Retype the entries below exactly, dropping the images.

= = = =

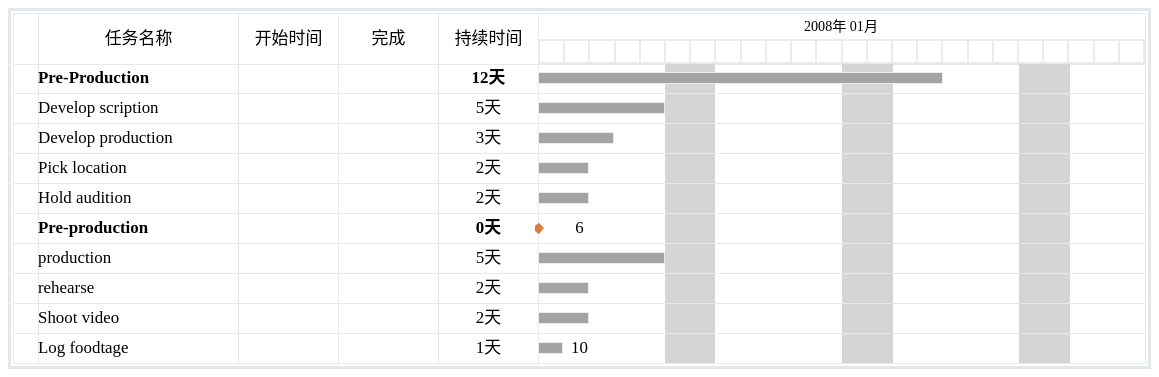
<!DOCTYPE html>
<html lang="zh-CN">
<head>
<meta charset="utf-8">
<title>2008年 01月</title>
<style>
:root {
  --paper: #fff;
  --ink: #000;
  --frame: #e3e8ed;
  --line: #e8e9ec;
  --day-line: #e9ebf0;
  --month-line: #dde8f0;
  --weekend: #d5d5d5;
  --bar: #a4a4a4;
  --bar-edge: #ececec;
  --milestone: #e07b39;
  --day: 25.33px;
  --columns: 25px 200px 100px 100px 100px 607px;
}
* { box-sizing: border-box; margin: 0; }
body {
  position: relative;
  width: 1159px;
  height: 377px;
  overflow: hidden;
  background: var(--paper);
  color: var(--ink);
  font: 16.9px/27px "Liberation Serif", "Noto Sans CJK SC", serif;
}
.chart {
  position: absolute;
  left: 8px;
  top: 8px;
  width: 1143px;
  height: 361px;
  padding: 2px;
  border: 3px solid var(--frame);
}
.table {
  position: relative;
  width: 1133px;
  height: 351px;
  border: solid var(--line);
  border-width: 1px 0 0 1px;
}
.header, .task {
  display: grid;
  grid-template-columns: var(--columns);
}
.header { height: 50px; }
.task { height: 30px; position: relative; }
.header > *, .task > * {
  border: solid var(--line);
  border-width: 0 1px 1px 0;
  white-space: nowrap;
}
.column-title { line-height: 49px; text-align: center; }
.calendar { display: grid; grid-template-rows: 25px 25px; }
.month {
  padding-right: 2px;
  font-size: 14.1px;
  line-height: 25px;
  text-align: center;
  box-shadow: 0 -1px var(--month-line);
}
.days {
  display: grid;
  grid-template-columns: repeat(24, 1fr);
  margin-left: -1px;
  border-top: 2px solid var(--day-line);
  border-left: 2px solid var(--day-line);
}
.days i {
  border: solid var(--day-line);
  border-width: 0 2px 2px 0;
}
.weekends { position: absolute; left: 524px; top: 50px; width: 608px; height: 299px; }
.weekends i {
  position: absolute;
  left: calc(var(--day) * var(--start));
  width: calc(var(--day) * 2);
  height: 299px;
  background: var(--weekend);
}
.name { text-indent: -1px; }
.duration { text-align: center; }
.summary { font-weight: bold; }
.timeline { position: relative; font-weight: normal; }
.bar {
  position: absolute;
  left: 0;
  top: 9px;
  width: calc(var(--day) * var(--length) - 2px);
  height: 10px;
  background: var(--bar);
  box-shadow: 0 0 0 1px var(--bar-edge);
}
.note { position: absolute; left: 26px; width: 29px; text-align: center; }
.milestone { position: absolute; left: -5px; top: 8px; width: 12px; height: 13px; fill: var(--milestone); }
</style>
</head>
<body>
<main class="chart">
  <div class="table">
    <div class="weekends"><i style="--start:5"></i><i style="--start:12"></i><i style="--start:19"></i></div>

    <div class="header">
      <div></div>
      <div class="column-title">任务名称</div>
      <div class="column-title">开始时间</div>
      <div class="column-title">完成</div>
      <div class="column-title">持续时间</div>
      <div class="calendar">
        <div class="month">2008年 01月</div>
        <div class="days"><i></i><i></i><i></i><i></i><i></i><i></i><i></i><i></i><i></i><i></i><i></i><i></i><i></i><i></i><i></i><i></i><i></i><i></i><i></i><i></i><i></i><i></i><i></i><i></i></div>
      </div>
    </div>

    <div class="task summary">
      <div></div><div class="name">Pre-Production</div><div></div><div></div><div class="duration">12天</div>
      <div class="timeline"><div class="bar" style="--length:16"></div></div>
    </div>
    <div class="task">
      <div></div><div class="name">Develop scription</div><div></div><div></div><div class="duration">5天</div>
      <div class="timeline"><div class="bar" style="--length:5"></div></div>
    </div>
    <div class="task">
      <div></div><div class="name">Develop production</div><div></div><div></div><div class="duration">3天</div>
      <div class="timeline"><div class="bar" style="--length:3"></div></div>
    </div>
    <div class="task">
      <div></div><div class="name">Pick location</div><div></div><div></div><div class="duration">2天</div>
      <div class="timeline"><div class="bar" style="--length:2"></div></div>
    </div>
    <div class="task">
      <div></div><div class="name">Hold audition</div><div></div><div></div><div class="duration">2天</div>
      <div class="timeline"><div class="bar" style="--length:2"></div></div>
    </div>
    <div class="task summary">
      <div></div><div class="name">Pre-production</div><div></div><div></div><div class="duration">0天</div>
      <div class="timeline">
        <svg class="milestone" viewBox="0 0 12 13" aria-hidden="true"><polygon points="1,4 2,3 5,1 10,6 5,12 2,10 1,9"/></svg>
        <span class="note">6</span>
      </div>
    </div>
    <div class="task">
      <div></div><div class="name">production</div><div></div><div></div><div class="duration">5天</div>
      <div class="timeline"><div class="bar" style="--length:5"></div></div>
    </div>
    <div class="task">
      <div></div><div class="name">rehearse</div><div></div><div></div><div class="duration">2天</div>
      <div class="timeline"><div class="bar" style="--length:2"></div></div>
    </div>
    <div class="task">
      <div></div><div class="name">Shoot video</div><div></div><div></div><div class="duration">2天</div>
      <div class="timeline"><div class="bar" style="--length:2"></div></div>
    </div>
    <div class="task">
      <div></div><div class="name">Log foodtage</div><div></div><div></div><div class="duration">1天</div>
      <div class="timeline"><div class="bar" style="--length:1"></div><span class="note">10</span></div>
    </div>
  </div>
</main>
</body>
</html>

= = = =

Response to the task »
<!DOCTYPE html>
<html lang="zh-CN">
<head>
<meta charset="utf-8">
<title>2008年 01月</title>
<style>
:root {
  --paper: #fff;
  --ink: #000;
  --frame: #e3e8ed;
  --line: #e8e9ec;
  --day-line: #e9ebf0;
  --month-line: #dde8f0;
  --weekend: #d5d5d5;
  --bar: #a4a4a4;
  --bar-edge: #ececec;
  --milestone: #e07b39;
  --day: 25.33px;
  --columns: 25px 200px 100px 100px 100px 607px;
}
* { box-sizing: border-box; margin: 0; }
body {
  position: relative;
  width: 1159px;
  height: 377px;
  overflow: hidden;
  background: var(--paper);
  color: var(--ink);
  font: 16.9px/27px "Liberation Serif", "Noto Sans CJK SC", serif;
}
.chart {
  position: absolute;
  left: 8px;
  top: 8px;
  width: 1143px;
  height: 361px;
  padding: 2px;
  border: 3px solid var(--frame);
}
.table {
  position: relative;
  width: 1133px;
  height: 351px;
  border: solid var(--line);
  border-width: 1px 0 0 1px;
}
.header, .task {
  display: grid;
  grid-template-columns: var(--columns);
}
.header { height: 50px; }
.task { height: 30px; position: relative; }
.header > *, .task > * {
  border: solid var(--line);
  border-width: 0 1px 1px 0;
  white-space: nowrap;
}
.column-title { line-height: 49px; text-align: center; }
.calendar { display: grid; grid-template-rows: 25px 25px; }
.month {
  padding-right: 2px;
  font-size: 14.1px;
  line-height: 25px;
  text-align: center;
  box-shadow: 0 -1px var(--month-line);
}
.days {
  display: grid;
  grid-template-columns: repeat(24, 1fr);
  margin-left: -1px;
  border-top: 2px solid var(--day-line);
  border-left: 2px solid var(--day-line);
}
.days i {
  border: solid var(--day-line);
  border-width: 0 2px 2px 0;
}
.weekends { position: absolute; left: 524px; top: 50px; width: 608px; height: 299px; }
.weekends i {
  position: absolute;
  left: calc(var(--day) * var(--start));
  width: calc(var(--day) * 2);
  height: 299px;
  background: var(--weekend);
}
.name { text-indent: -1px; }
.duration { text-align: center; }
.summary { font-weight: bold; }
.timeline { position: relative; font-weight: normal; }
.bar {
  position: absolute;
  left: 0;
  top: 9px;
  width: calc(var(--day) * var(--length) - 2px);
  height: 10px;
  background: var(--bar);
  box-shadow: 0 0 0 1px var(--bar-edge);
}
.note { position: absolute; left: 26px; width: 29px; text-align: center; }
.milestone { position: absolute; left: -5px; top: 8px; width: 12px; height: 13px; fill: var(--milestone); }
</style>
</head>
<body>
<main class="chart">
  <div class="table">
    <div class="weekends"><i style="--start:5"></i><i style="--start:12"></i><i style="--start:19"></i></div>

    <div class="header">
      <div></div>
      <div class="column-title">任务名称</div>
      <div class="column-title">开始时间</div>
      <div class="column-title">完成</div>
      <div class="column-title">持续时间</div>
      <div class="calendar">
        <div class="month">2008年 01月</div>
        <div class="days"><i></i><i></i><i></i><i></i><i></i><i></i><i></i><i></i><i></i><i></i><i></i><i></i><i></i><i></i><i></i><i></i><i></i><i></i><i></i><i></i><i></i><i></i><i></i><i></i></div>
      </div>
    </div>

    <div class="task summary">
      <div></div><div class="name">Pre-Production</div><div></div><div></div><div class="duration">12天</div>
      <div class="timeline"><div class="bar" style="--length:16"></div></div>
    </div>
    <div class="task">
      <div></div><div class="name">Develop scription</div><div></div><div></div><div class="duration">5天</div>
      <div class="timeline"><div class="bar" style="--length:5"></div></div>
    </div>
    <div class="task">
      <div></div><div class="name">Develop production</div><div></div><div></div><div class="duration">3天</div>
      <div class="timeline"><div class="bar" style="--length:3"></div></div>
    </div>
    <div class="task">
      <div></div><div class="name">Pick location</div><div></div><div></div><div class="duration">2天</div>
      <div class="timeline"><div class="bar" style="--length:2"></div></div>
    </div>
    <div class="task">
      <div></div><div class="name">Hold audition</div><div></div><div></div><div class="duration">2天</div>
      <div class="timeline"><div class="bar" style="--length:2"></div></div>
    </div>
    <div class="task summary">
      <div></div><div class="name">Pre-production</div><div></div><div></div><div class="duration">0天</div>
      <div class="timeline">
        <svg class="milestone" viewBox="0 0 12 13" aria-hidden="true"><polygon points="1,4 2,3 5,1 10,6 5,12 2,10 1,9"/></svg>
        <span class="note">6</span>
      </div>
    </div>
    <div class="task">
      <div></div><div class="name">production</div><div></div><div></div><div class="duration">5天</div>
      <div class="timeline"><div class="bar" style="--length:5"></div></div>
    </div>
    <div class="task">
      <div></div><div class="name">rehearse</div><div></div><div></div><div class="duration">2天</div>
      <div class="timeline"><div class="bar" style="--length:2"></div></div>
    </div>
    <div class="task">
      <div></div><div class="name">Shoot video</div><div></div><div></div><div class="duration">2天</div>
      <div class="timeline"><div class="bar" style="--length:2"></div></div>
    </div>
    <div class="task">
      <div></div><div class="name">Log foodtage</div><div></div><div></div><div class="duration">1天</div>
      <div class="timeline"><div class="bar" style="--length:1"></div><span class="note">10</span></div>
    </div>
  </div>
</main>
</body>
</html>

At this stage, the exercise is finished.